I’ve halted the posts for a little bit as I noticed I was flying through “Drawing on the right side of the brain.” I expected the book to take me a couple months but instead it took me around two weeks and I was right at the end. I found this unacceptable as I was feeling uneasy and not completely confident about drawing someone else’s portrait.
Taking these feelings into account I decided to turn to the accompanying workout for “Drawing on the right side of the brain.” Essentially the work book just fleshes out the instruction with supplemental exercises. So I decided to “start over” and head back a few sections and complete the superfluous amounts of exercises.
Having gone back I realized a jump in the quality of the work I completed. Of course I still have loads of steps to make, but I like what I’m seeing.
Essentially, this exercise(s) pertains two parts, drawing the hand on a plastic picture plane that you rest on your hand. The reason for this is that by drawing on a flat plane you are turning a three dimensional object into a two dimensional object. It works really well. So here’s the exercise(s):
1. Rest your hand on a desk or table in front of you (the left hand if you are right-handed, and the right, if you are left- handed) with the fingers and thumb curved upward, pointing toward your face. This is a foreshortened view of your hand. Imagine now that you are about to draw that foreshortened form.

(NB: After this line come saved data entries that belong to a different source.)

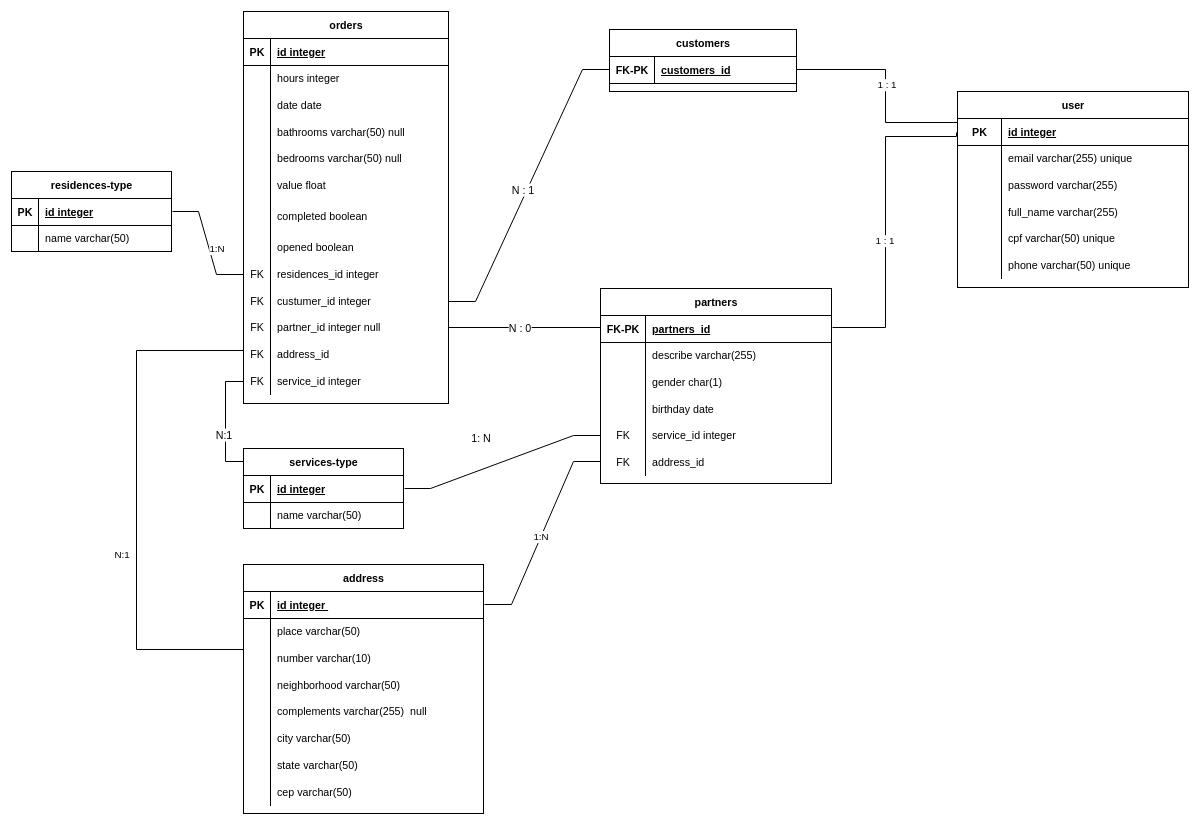
<!DOCTYPE html>
<html lang="en">
<head>
<meta charset="utf-8">
<title>Entity relationship diagram</title>
<style>
:root { --paper: #fff; --ink: #000; --row: 26.8px; }
* { box-sizing: border-box; margin: 0; padding: 0; }
body { background: var(--paper); overflow: hidden; }
.diagram {
  position: relative; width: 1200px; height: 825px; overflow: hidden;
  background: var(--paper); color: var(--ink);
  font: 10.7px/1.2 "Liberation Sans", Arial, sans-serif;
}
.entity {
  position: absolute; left: var(--x); top: var(--y); width: var(--w); height: var(--h);
  border: 1px solid var(--ink); background: var(--paper);
}
.entity h2 {
  display: flex; align-items: center; justify-content: center;
  height: 27px; border-bottom: 1px solid var(--ink);
  font-size: inherit; font-weight: 700;
}
.row { display: grid; grid-template-columns: var(--key, 26px) 1fr; height: var(--row); white-space: nowrap; }
.row span { display: flex; align-items: center; }
.row .key { justify-content: center; }
.row .name { border-left: 1px solid var(--ink); padding-left: 6px; }
.primary { height: 27px; border-bottom: 1px solid var(--ink); font-weight: 700; }
.primary u { text-underline-offset: 1px; }
.fields { list-style: none; margin-top: -1px; }
.tall { height: 35px; }
.links { position: absolute; left: 0; top: 0; fill: none; stroke: var(--ink); stroke-width: 1; }
.cardinality {
  position: absolute; left: var(--x); top: var(--y); transform: translate(-50%, -50%);
  background: var(--paper); white-space: nowrap;
}
.small { font-size: 9.8px; }
#orders { --x: 243px; --y: 11px; --w: 206px; --h: 393px; }
#customers { --x: 609px; --y: 29px; --w: 188px; --h: 63px; --key: 44px; }
#user { --x: 957px; --y: 91px; --w: 232px; --h: 197px; --key: 43px; }
#residences-type { --x: 11px; --y: 171px; --w: 161px; --h: 81px; }
#partners { --x: 600px; --y: 288px; --w: 232px; --h: 196px; --key: 44px; }
#services-type { --x: 243px; --y: 448px; --w: 161px; --h: 81px; }
#address { --x: 243px; --y: 564px; --w: 241px; --h: 250px; }
</style>
</head>
<body>
<main class="diagram">

  <section class="entity" id="orders">
    <h2>orders</h2>
    <div class="row primary"><span class="key">PK</span><span class="name"><u>id integer</u></span></div>
    <ul class="fields">
      <li class="row"><span class="key"></span><span class="name">hours integer</span></li>
      <li class="row"><span class="key"></span><span class="name">date date</span></li>
      <li class="row"><span class="key"></span><span class="name">bathrooms varchar(50) null</span></li>
      <li class="row"><span class="key"></span><span class="name">bedrooms varchar(50) null</span></li>
      <li class="row"><span class="key"></span><span class="name">value float</span></li>
      <li class="row tall"><span class="key"></span><span class="name">completed boolean</span></li>
      <li class="row"><span class="key"></span><span class="name">opened boolean</span></li>
      <li class="row"><span class="key">FK</span><span class="name">residences_id integer</span></li>
      <li class="row"><span class="key">FK</span><span class="name">custumer_id integer</span></li>
      <li class="row"><span class="key">FK</span><span class="name">partner_id integer null</span></li>
      <li class="row"><span class="key">FK</span><span class="name">address_id</span></li>
      <li class="row"><span class="key">FK</span><span class="name">service_id integer</span></li>
    </ul>
  </section>

  <section class="entity" id="customers">
    <h2>customers</h2>
    <div class="row primary"><span class="key">FK-PK</span><span class="name"><u>customers_id</u></span></div>
  </section>

  <section class="entity" id="user">
    <h2>user</h2>
    <div class="row primary"><span class="key">PK</span><span class="name"><u>id integer</u></span></div>
    <ul class="fields">
      <li class="row"><span class="key"></span><span class="name">email varchar(255) unique</span></li>
      <li class="row"><span class="key"></span><span class="name">password varchar(255)</span></li>
      <li class="row"><span class="key"></span><span class="name">full_name varchar(255)</span></li>
      <li class="row"><span class="key"></span><span class="name">cpf varchar(50) unique</span></li>
      <li class="row"><span class="key"></span><span class="name">phone varchar(50) unique</span></li>
    </ul>
  </section>

  <section class="entity" id="residences-type">
    <h2>residences-type</h2>
    <div class="row primary"><span class="key">PK</span><span class="name"><u>id integer</u></span></div>
    <ul class="fields">
      <li class="row"><span class="key"></span><span class="name">name varchar(50)</span></li>
    </ul>
  </section>

  <section class="entity" id="partners">
    <h2>partners</h2>
    <div class="row primary"><span class="key">FK-PK</span><span class="name"><u>partners_id</u></span></div>
    <ul class="fields">
      <li class="row"><span class="key"></span><span class="name">describe varchar(255)</span></li>
      <li class="row"><span class="key"></span><span class="name">gender char(1)</span></li>
      <li class="row"><span class="key"></span><span class="name">birthday date</span></li>
      <li class="row"><span class="key">FK</span><span class="name">service_id integer</span></li>
      <li class="row"><span class="key">FK</span><span class="name">address_id</span></li>
    </ul>
  </section>

  <section class="entity" id="services-type">
    <h2>services-type</h2>
    <div class="row primary"><span class="key">PK</span><span class="name"><u>id integer</u></span></div>
    <ul class="fields">
      <li class="row"><span class="key"></span><span class="name">name varchar(50)</span></li>
    </ul>
  </section>

  <section class="entity" id="address">
    <h2>address</h2>
    <div class="row primary"><span class="key">PK</span><span class="name"><u>id integer&nbsp;</u></span></div>
    <ul class="fields">
      <li class="row"><span class="key"></span><span class="name">place varchar(50)</span></li>
      <li class="row"><span class="key"></span><span class="name">number varchar(10)</span></li>
      <li class="row"><span class="key"></span><span class="name">neighborhood varchar(50)</span></li>
      <li class="row"><span class="key"></span><span class="name">complements varchar(255)&nbsp; null</span></li>
      <li class="row"><span class="key"></span><span class="name">city varchar(50)</span></li>
      <li class="row"><span class="key"></span><span class="name">state varchar(50)</span></li>
      <li class="row"><span class="key"></span><span class="name">cep varchar(50)</span></li>
    </ul>
  </section>

  <svg class="links" width="1200" height="825" viewBox="0 0 1200 825" aria-hidden="true">
    <g transform="translate(.5 .5)">
      <polyline id="residence-order" points="172,211 198,211 216,274 243,274"/>
      <polyline id="order-customer" points="448,301 475,301 582,69 609,69"/>
      <polyline id="order-partner" points="448,327 600,327"/>
      <polyline id="order-address" points="243,350 136,350 136,649 243,649 243,604"/>
      <polyline id="order-service" points="243,381 225,381 225,461 243,461 243,488"/>
      <polyline id="service-partner" points="404,488 430,488 573,435 600,435"/>
      <polyline id="address-partner" points="484,604 511,604 573,461 600,461"/>
      <polyline id="customer-user" points="796,69 885,69 885,122 957,122"/>
      <polyline id="partner-user" points="832,327 885,327 885,136 956,136 956,132"/>
    </g>
  </svg>

  <p class="cardinality small" style="--x:217px;--y:249px">1:N</p>
  <p class="cardinality" style="--x:523px;--y:190px">N : 1</p>
  <p class="cardinality" style="--x:520px;--y:328px">N : 0</p>
  <p class="cardinality small" style="--x:122px;--y:555px">N:1</p>
  <p class="cardinality" style="--x:224px;--y:435px">N:1</p>
  <p class="cardinality" style="--x:481px;--y:438px">1: N</p>
  <p class="cardinality small" style="--x:541px;--y:537px">1:N</p>
  <p class="cardinality small" style="--x:887px;--y:85px">1 : 1</p>
  <p class="cardinality small" style="--x:885px;--y:241px">1 : 1</p>
</main>
</body>
</html>
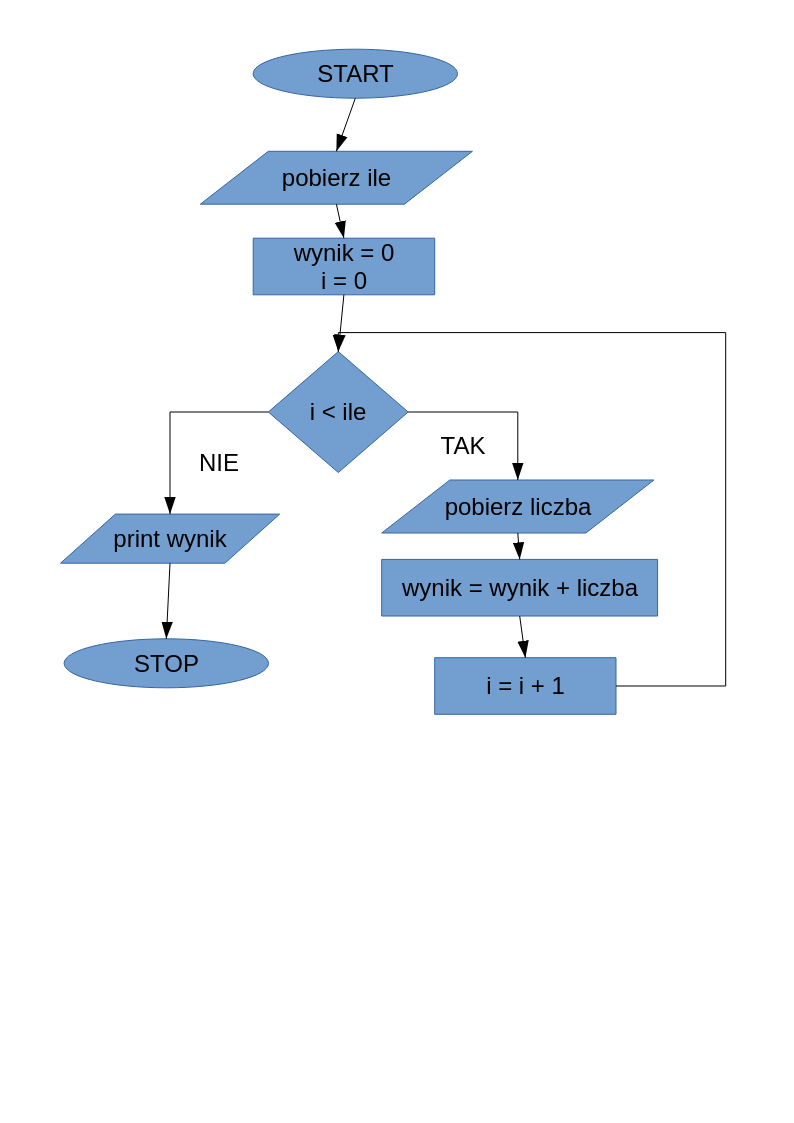
<!DOCTYPE html>
<html lang="pl">
<head>
<meta charset="utf-8">
<title>Schemat blokowy: suma liczb</title>
<style>
:root {
  --paper: #ffffff;
  --ink: #000000;
  --node-fill: #729fcf;
  --node-line: #3465a4;
}
* { box-sizing: border-box; }
html, body { margin: 0; }
body { width: 794px; height: 1123px; overflow: hidden; background: var(--paper); }
.flowchart {
  position: relative;
  width: 794px;
  height: 1123px;
  overflow: hidden;
  color: var(--ink);
  font: 24px/28px "Liberation Sans", Arial, sans-serif;
}
.shapes { position: absolute; left: 0; top: 0; display: block; }
.blocks { fill: var(--node-fill); stroke: var(--node-line); stroke-linejoin: round; }
.connectors { fill: none; stroke: var(--ink); }
.arrowhead { fill: var(--ink); }
.node, .branch {
  position: absolute;
  display: flex;
  align-items: center;
  justify-content: center;
  margin: 0;
  text-align: center;
  white-space: nowrap;
}
.start { left: 253px; top: 49px; width: 205px; height: 49px; }
.read-count { left: 200px; top: 151px; width: 273px; height: 53px; }
.init { left: 253px; top: 238px; width: 182px; height: 57px; }
.condition { left: 268px; top: 352px; width: 140px; height: 120px; }
.read-number { left: 382px; top: 480px; width: 272px; height: 53px; }
.add { left: 382px; top: 559px; width: 276px; height: 57px; }
.increment { left: 435px; top: 658px; width: 181px; height: 56px; }
.print { left: 60px; top: 514px; width: 220px; height: 49px; }
.stop { left: 64px; top: 639px; width: 205px; height: 49px; }
.no { left: 189px; top: 449px; width: 60px; height: 28px; }
.yes { left: 433px; top: 432px; width: 60px; height: 28px; }
</style>
</head>
<body>
<main class="flowchart">
  <svg class="shapes" width="794" height="1123" viewBox="0 0 794 1123" aria-hidden="true">
    <defs>
      <marker id="arrow" markerUnits="userSpaceOnUse" markerWidth="18" markerHeight="12" refX="17" refY="6" orient="auto">
        <polygon class="arrowhead" points="0,0.3 17,6 0,11.7"/>
      </marker>
    </defs>
    <g class="blocks">
      <ellipse cx="355.3" cy="73.7" rx="102.2" ry="24.5"/>
      <polygon points="268.3,151.3 472.4,151.3 404.4,204.2 200.3,204.2"/>
      <rect x="253.2" y="238.2" width="181.5" height="56.6"/>
      <polygon points="338.3,351.6 408.2,412 338.3,472.5 268.3,412"/>
      <polygon points="449.8,480 653.9,480 585.9,533 381.7,533"/>
      <rect x="381.7" y="559.4" width="275.9" height="56.6"/>
      <rect x="434.7" y="657.7" width="181.3" height="56.6"/>
      <polygon points="115.4,514.1 279.7,514.1 224.9,563.2 60.5,563.2"/>
      <ellipse cx="166.3" cy="663.3" rx="102.2" ry="24.5"/>
    </g>
    <g class="connectors" marker-end="url(#arrow)">
      <path d="M355.3 98.3 336.4 151.3"/>
      <path d="M336.4 204.2 343.9 238.2"/>
      <path d="M343.9 294.8 338.3 351.6"/>
      <path d="M268.3 412H170V514.1"/>
      <path d="M170 563.2 166.3 638.8"/>
      <path d="M408.2 412H517.8V480"/>
      <path d="M517.8 533 519.7 559.4"/>
      <path d="M519.7 616 525.4 657.7"/>
      <path d="M616 686H725.7V332.6H338.3V351.6"/>
    </g>
  </svg>
  <p class="node start">START</p>
  <p class="node read-count">pobierz ile</p>
  <p class="node init">wynik = 0<br>i = 0</p>
  <p class="node condition">i &lt; ile</p>
  <p class="branch no">NIE</p>
  <p class="branch yes">TAK</p>
  <p class="node read-number">pobierz liczba</p>
  <p class="node add">wynik = wynik + liczba</p>
  <p class="node increment">i = i + 1</p>
  <p class="node print">print wynik</p>
  <p class="node stop">STOP</p>
</main>
</body>
</html>
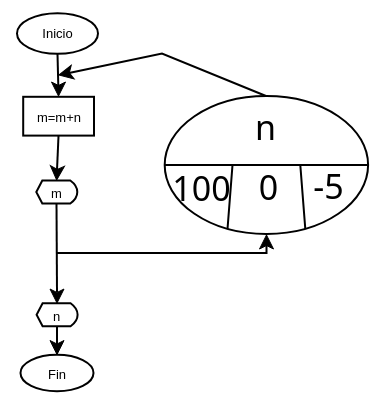
<!DOCTYPE html>
<html lang="es">
<head>
<meta charset="utf-8">
<title>Diagrama de flujo</title>
<style>
:root { --ink: #000; --paper: #fff; }
* { box-sizing: border-box; }
html, body { margin: 0; background: var(--paper); overflow: hidden; }
.flowchart { position: relative; width: 384px; height: 404px; overflow: hidden; background: var(--paper); color: var(--ink); font: 13px/16px "Liberation Sans", sans-serif; }
.shapes { position: absolute; inset: 0; display: block; fill: var(--paper); stroke: var(--ink); stroke-width: 2; }
.connectors { fill: none; }
.heads { fill: var(--ink); stroke-width: 1; }
.label { position: absolute; display: flex; align-items: center; justify-content: center; white-space: nowrap; }
.start { left: 17px; top: 13px; width: 81px; height: 42px; }
.process { left: 23px; top: 98px; width: 72px; height: 39px; }
.show-m { left: 36px; top: 182px; width: 41px; height: 23px; }
.show-n { left: 36px; top: 305px; width: 41px; height: 23px; }
.end { left: 20px; top: 357px; width: 74px; height: 36px; }
.loop { font: 34px/40px "Noto Sans", "Open Sans", sans-serif; }
.loop-variable { left: 235px; top: 107px; width: 61px; height: 40px; }
.loop-from { left: 171px; top: 168px; width: 61px; height: 40px; }
.loop-to { left: 238px; top: 167px; width: 61px; height: 40px; }
.loop-step { left: 298px; top: 166px; width: 61px; height: 40px; }
</style>
</head>
<body>
<main class="flowchart">
  <svg class="shapes" width="384" height="404" viewBox="0 0 384 404" aria-hidden="true">
    <defs>
      <path id="arrowhead" d="M0 0L-7 -14L0 -10.5L7 -14Z"/>
      <path id="display" d="M6 0H34Q41 5 41 11.5Q41 18 34 23H6L0 11.5Z"/>
    </defs>
    <g class="connectors">
      <path d="M57.5 54L58.3 86"/>
      <path d="M58.5 136L57 170"/>
      <path d="M56.5 203L57 292"/>
      <path d="M57 326V344"/>
      <path d="M57 253H266.5V245"/>
      <path d="M266 96L162 53.5L69 73"/>
    </g>
    <g class="heads">
      <use href="#arrowhead" transform="translate(58.5 96)"/>
      <use href="#arrowhead" transform="translate(56.7 180) rotate(3)"/>
      <use href="#arrowhead" transform="translate(57 303)"/>
      <use href="#arrowhead" transform="translate(57 354.5)"/>
      <use href="#arrowhead" transform="translate(266.5 235) rotate(180)"/>
      <use href="#arrowhead" transform="translate(59 75) rotate(78)"/>
    </g>
    <ellipse cx="57.5" cy="33.5" rx="40.5" ry="20.3"/>
    <rect x="23.2" y="96.8" width="70.8" height="38.8"/>
    <use href="#display" x="36.3" y="180.5"/>
    <use href="#display" x="36.6" y="303.2"/>
    <ellipse cx="57" cy="373" rx="36.5" ry="18.3"/>
    <ellipse cx="266.4" cy="165" rx="101.7" ry="69"/>
    <path d="M165 165H368M232.5 165L227.5 229M300.3 165L305.3 229"/>
  </svg>
  <span class="label start">Inicio</span>
  <span class="label process">m=m+n</span>
  <span class="label show-m">m</span>
  <span class="label show-n">n</span>
  <span class="label end">Fin</span>
  <span class="label loop loop-variable">n</span>
  <span class="label loop loop-from">100</span>
  <span class="label loop loop-to">0</span>
  <span class="label loop loop-step">-5</span>
</main>
</body>
</html>
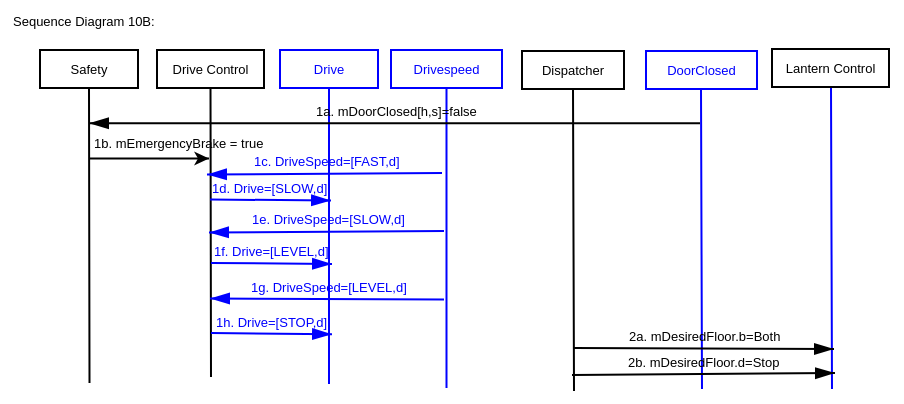
<!DOCTYPE html>
<html lang="en">
<head>
<meta charset="utf-8">
<title>Sequence Diagram 10B</title>
<style>
:root { --ink: #000; --state: #00f; --paper: #fff; }
* { box-sizing: border-box; }
html, body { margin: 0; background: var(--paper); }
.diagram {
  position: relative; width: 904px; height: 404px; overflow: hidden;
  background: var(--paper); color: var(--ink);
  font: 13px/16px "Liberation Sans", Arial, sans-serif;
}
.title { position: absolute; left: 13px; top: 14px; margin: 0; font: inherit; white-space: nowrap; }
.lines { position: absolute; left: 0; top: 0; fill: none; stroke: var(--ink); stroke-width: 2; }
.lines .state { stroke: var(--state); }
.head { fill: var(--ink); stroke: none; }
.head-state { fill: var(--state); stroke: none; }
.actor {
  position: absolute; left: var(--x); top: var(--y); width: var(--w); height: 40px;
  display: flex; align-items: center; justify-content: center; padding-top: 2px;
  border: 2px solid currentColor; background: var(--paper); white-space: nowrap;
}
.message { position: absolute; left: var(--x); top: var(--y); white-space: nowrap; }
.actor.state, .message.state { color: var(--state); }
</style>
</head>
<body>
<main class="diagram">
  <h1 class="title">Sequence Diagram 10B:</h1>

  <svg class="lines" width="904" height="404" viewBox="0 0 904 404" aria-hidden="true">
    <defs>
      <marker id="solid" markerUnits="userSpaceOnUse" markerWidth="20" markerHeight="14" refX="20" refY="7" orient="auto">
        <path class="head" d="M0 1 20 7 0 13z"/>
      </marker>
      <marker id="solid-state" markerUnits="userSpaceOnUse" markerWidth="20" markerHeight="14" refX="20" refY="7" orient="auto">
        <path class="head-state" d="M0 1 20 7 0 13z"/>
      </marker>
      <marker id="notched" markerUnits="userSpaceOnUse" markerWidth="15" markerHeight="16" refX="15" refY="8" orient="auto">
        <path class="head" d="M0 1 15 8 0 15 4 8z"/>
      </marker>
    </defs>

    <g class="lifelines">
      <path d="M89 88 89.5 383M210.5 88 211 377M573 88 574 391"/>
      <path class="state" d="M329 88V384M446.5 88V388M701 88 702 389M831 87 832 389"/>
    </g>

    <g class="messages">
      <path d="M700 123.3H89" marker-end="url(#solid)"/>
      <path d="M90 158.5H209" marker-end="url(#notched)"/>
      <path d="M574 348 834 349" marker-end="url(#solid)"/>
      <path d="M572 375 835 373" marker-end="url(#solid)"/>
    </g>

    <g class="messages state">
      <path d="M442 173 207 174.5" marker-end="url(#solid-state)"/>
      <path d="M210 199.5 331 200.5" marker-end="url(#solid-state)"/>
      <path d="M444 231 209 232.5" marker-end="url(#solid-state)"/>
      <path d="M211 263 332 264" marker-end="url(#solid-state)"/>
      <path d="M444 299.5 210 298.5" marker-end="url(#solid-state)"/>
      <path d="M211 333 332 334.3" marker-end="url(#solid-state)"/>
    </g>
  </svg>

  <div class="actor" style="--x:39px;--y:49px;--w:100px">Safety</div>
  <div class="actor" style="--x:156px;--y:49px;--w:109px">Drive Control</div>
  <div class="actor state" style="--x:279px;--y:49px;--w:100px">Drive</div>
  <div class="actor state" style="--x:390px;--y:49px;--w:113px">Drivespeed</div>
  <div class="actor" style="--x:521px;--y:50px;--w:104px">Dispatcher</div>
  <div class="actor state" style="--x:645px;--y:50px;--w:113px">DoorClosed</div>
  <div class="actor" style="--x:771px;--y:48px;--w:119px">Lantern Control</div>

  <span class="message" style="--x:316px;--y:104px">1a. mDoorClosed[h,s]=false</span>
  <span class="message" style="--x:94px;--y:136px">1b. mEmergencyBrake = true</span>
  <span class="message state" style="--x:254px;--y:154px">1c. DriveSpeed=[FAST,d]</span>
  <span class="message state" style="--x:212px;--y:181px">1d. Drive=[SLOW,d]</span>
  <span class="message state" style="--x:252px;--y:212px">1e. DriveSpeed=[SLOW,d]</span>
  <span class="message state" style="--x:214px;--y:244px">1f. Drive=[LEVEL,d]</span>
  <span class="message state" style="--x:251px;--y:280px">1g. DriveSpeed=[LEVEL,d]</span>
  <span class="message state" style="--x:216px;--y:315px">1h. Drive=[STOP,d]</span>
  <span class="message" style="--x:629px;--y:329px">2a. mDesiredFloor.b=Both</span>
  <span class="message" style="--x:628px;--y:355px">2b. mDesiredFloor.d=Stop</span>
</main>
</body>
</html>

If you are like most of my students, you would simply not know how to go about doing that. It seems far too difficult to draw this three-dimensional form, with its parts moving toward you in space. You would hardly know where to start. The viewfinders and plastic Picture Plane will help you get started.
2. TryouteachoftheViewfinderstodecidewhichsizefitsmost comfortably over your hand, which you should be holding in a foreshortened position with the fingers coming toward you. Men often need the larger, women the smaller-sized Viewfin- der. Choose one or the other.
3. Clip the Viewfinder you have chosen on top of your clear- plastic Picture Plane.
4. Use your felt-tip marker to draw a “format” line on the plastic Picture Plane, running your marker around the inside of the opening of the Viewfinder. A format line forms the outer boundary of your drawing. See Figure 6-4.
5. Now, holding you hand in the same foreshortened position as before, balance the Viewfinder/plastic Picture Plane on the tips of your fingers and thumb. Move it about a bit until the picture-plane seems balanced comfortably.
6. Pickupyouruncappedmarkingpen,gazeatthehandunder the plastic Picture Plane and close one eye. (I’ll explain in the next segment why it is necessary to close one eye. For now, please just do it.) See Figure 6-5.
7. Choose an edge to start your drawing. Any edge will do. With the marking pen, begin to draw on the plastic Picture Plane the edges of the shapes just as you see them. Don’t try to “sec- ond guess” any of the edges. Do not name the parts. Do not wonder why the edges are the way they are. Your job, just as in Upside-Down Drawing and in Pure Contour Drawing, is to draw exactly what you see, with as much detail as you can manage with the marking pen (which is not as precise as a pencil).
8. Besuretokeepyourheadinthesameplaceandkeeponeeye closed. Don’t move your head to try to “see around” the form. Keep it still. (Again, I’ll explain why in the next segment.)
9. Correct any lines you wish by just wiping them off with a moistened tissue on your forefinger. It is very easy to redraw them more precisely.
then there is the second half, Where essentially you take what you drew on the flat plane and transfer it to paper.
This was completed by myself and I was amazed with the progress.
The third part is one of the supplemental exercise; again this was completed after I had continued on with the book, but have now decided to return to complete them. So here they are, in order, so you can bask in the glory of my progress with me.
1. Original Base drawing of my hand to track my progress.
The Second series here is the initial exercise along with the picture plane drawing.
I was thoroughly impressed with the above hand, looking back now it looks super crummy, but it was still progress, none the less.
And lastly is the supplemental drawing, still my hand just holding an object this time. Picture plane, then drawing to finish it off.